conference contributionposted on 02.04.2019, 15:43 by John TyrerJohn Tyrer, Lewis JonesLewis Jones, Jack Edwards, Alan Beswick, Delphine Bard, Jason Britton

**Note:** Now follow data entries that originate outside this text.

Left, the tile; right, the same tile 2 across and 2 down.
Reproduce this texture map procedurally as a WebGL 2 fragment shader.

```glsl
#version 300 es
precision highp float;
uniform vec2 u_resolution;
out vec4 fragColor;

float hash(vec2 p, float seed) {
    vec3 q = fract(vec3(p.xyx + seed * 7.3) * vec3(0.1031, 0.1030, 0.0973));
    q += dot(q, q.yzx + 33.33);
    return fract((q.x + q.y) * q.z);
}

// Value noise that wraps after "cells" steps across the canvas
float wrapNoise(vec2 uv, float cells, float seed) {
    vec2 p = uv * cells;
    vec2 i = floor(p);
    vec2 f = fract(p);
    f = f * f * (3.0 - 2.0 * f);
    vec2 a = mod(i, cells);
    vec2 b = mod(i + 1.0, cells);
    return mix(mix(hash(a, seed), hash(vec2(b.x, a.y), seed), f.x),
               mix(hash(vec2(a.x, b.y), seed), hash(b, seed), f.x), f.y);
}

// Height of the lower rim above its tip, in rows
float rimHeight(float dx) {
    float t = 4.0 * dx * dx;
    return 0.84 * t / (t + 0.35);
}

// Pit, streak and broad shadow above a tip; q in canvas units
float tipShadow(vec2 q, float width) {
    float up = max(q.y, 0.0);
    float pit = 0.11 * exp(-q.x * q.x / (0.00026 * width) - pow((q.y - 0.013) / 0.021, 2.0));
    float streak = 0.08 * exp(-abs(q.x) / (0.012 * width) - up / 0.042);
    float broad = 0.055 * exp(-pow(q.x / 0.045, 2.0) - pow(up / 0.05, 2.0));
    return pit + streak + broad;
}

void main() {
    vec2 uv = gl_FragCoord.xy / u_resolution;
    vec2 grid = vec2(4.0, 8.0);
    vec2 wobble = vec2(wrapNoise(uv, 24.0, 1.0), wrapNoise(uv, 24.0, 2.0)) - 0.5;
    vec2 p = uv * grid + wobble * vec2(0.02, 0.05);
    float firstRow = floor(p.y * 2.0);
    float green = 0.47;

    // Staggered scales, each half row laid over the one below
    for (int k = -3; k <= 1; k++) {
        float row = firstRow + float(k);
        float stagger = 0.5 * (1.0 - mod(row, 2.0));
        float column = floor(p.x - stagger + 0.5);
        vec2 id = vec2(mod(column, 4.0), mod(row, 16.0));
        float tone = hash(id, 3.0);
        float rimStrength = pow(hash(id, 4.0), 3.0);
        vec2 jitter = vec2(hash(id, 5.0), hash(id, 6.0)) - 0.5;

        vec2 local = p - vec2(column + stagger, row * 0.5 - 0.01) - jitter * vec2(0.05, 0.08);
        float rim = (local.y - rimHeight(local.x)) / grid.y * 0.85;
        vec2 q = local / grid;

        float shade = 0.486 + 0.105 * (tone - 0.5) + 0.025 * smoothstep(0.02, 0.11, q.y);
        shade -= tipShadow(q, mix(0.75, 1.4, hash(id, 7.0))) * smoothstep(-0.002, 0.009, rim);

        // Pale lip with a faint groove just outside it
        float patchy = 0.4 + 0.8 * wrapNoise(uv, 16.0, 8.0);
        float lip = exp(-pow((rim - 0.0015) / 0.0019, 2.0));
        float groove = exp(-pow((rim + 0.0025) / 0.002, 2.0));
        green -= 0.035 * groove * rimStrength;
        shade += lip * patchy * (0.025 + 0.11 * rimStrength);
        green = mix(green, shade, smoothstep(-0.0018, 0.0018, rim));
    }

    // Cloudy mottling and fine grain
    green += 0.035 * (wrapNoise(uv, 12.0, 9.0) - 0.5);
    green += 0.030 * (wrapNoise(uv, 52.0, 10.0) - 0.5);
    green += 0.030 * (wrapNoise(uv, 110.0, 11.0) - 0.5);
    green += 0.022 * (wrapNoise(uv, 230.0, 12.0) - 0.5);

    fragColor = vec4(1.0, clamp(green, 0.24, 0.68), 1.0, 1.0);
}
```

The use of laser processes for surgical, medical and cosmetic procedures has been increasing with five hundred thousand workers exposed to laser surgical smoke per year. The use of lasers introduces direct beam hazards into the environment but also generates unique hazards such as material ejected from the laser process. Within this material can be potentially harmful particulate when inhaled by humans, accompanying this particulate is a foul unwanted odour. Along with the generation of these particles it is extremely possible for viable biological organisms to be generated with the particulate. Airborne particulate matter or bio-aerosols are not just a hazard to the patient, but also to other people in the environment around the laser process. The aim of this paper is to investigate and quantify the aerosol danger to both patients and operators when utilising lasers within surgical procedures, while suggesting a suitable initial solution. The tailored research for this aim will focus on whether a suitable extraction system can be developed and the effects that different types of lasers have on the size and visuals of any particulate generated. To determine whether there is a risk of infection and to ascertain the level of infection control, the possibility of viable bio-aerosols being detected after a laser process should be considered. The experiments are split into 3 sections; section 1 is the testing of the extraction system using a smoke generation system to ascertain visual proof of a functioning extraction system, section 2 is the testing of the effect of laser irradiance on the tissue simulant to determine the effect of varying laser types on the particulate generated and section 3 is the generation and measurement of bio-aerosols with the use of bio markers to test for survival of laser processing and transmission.
- Mechanical, Electrical and Manufacturing Engineering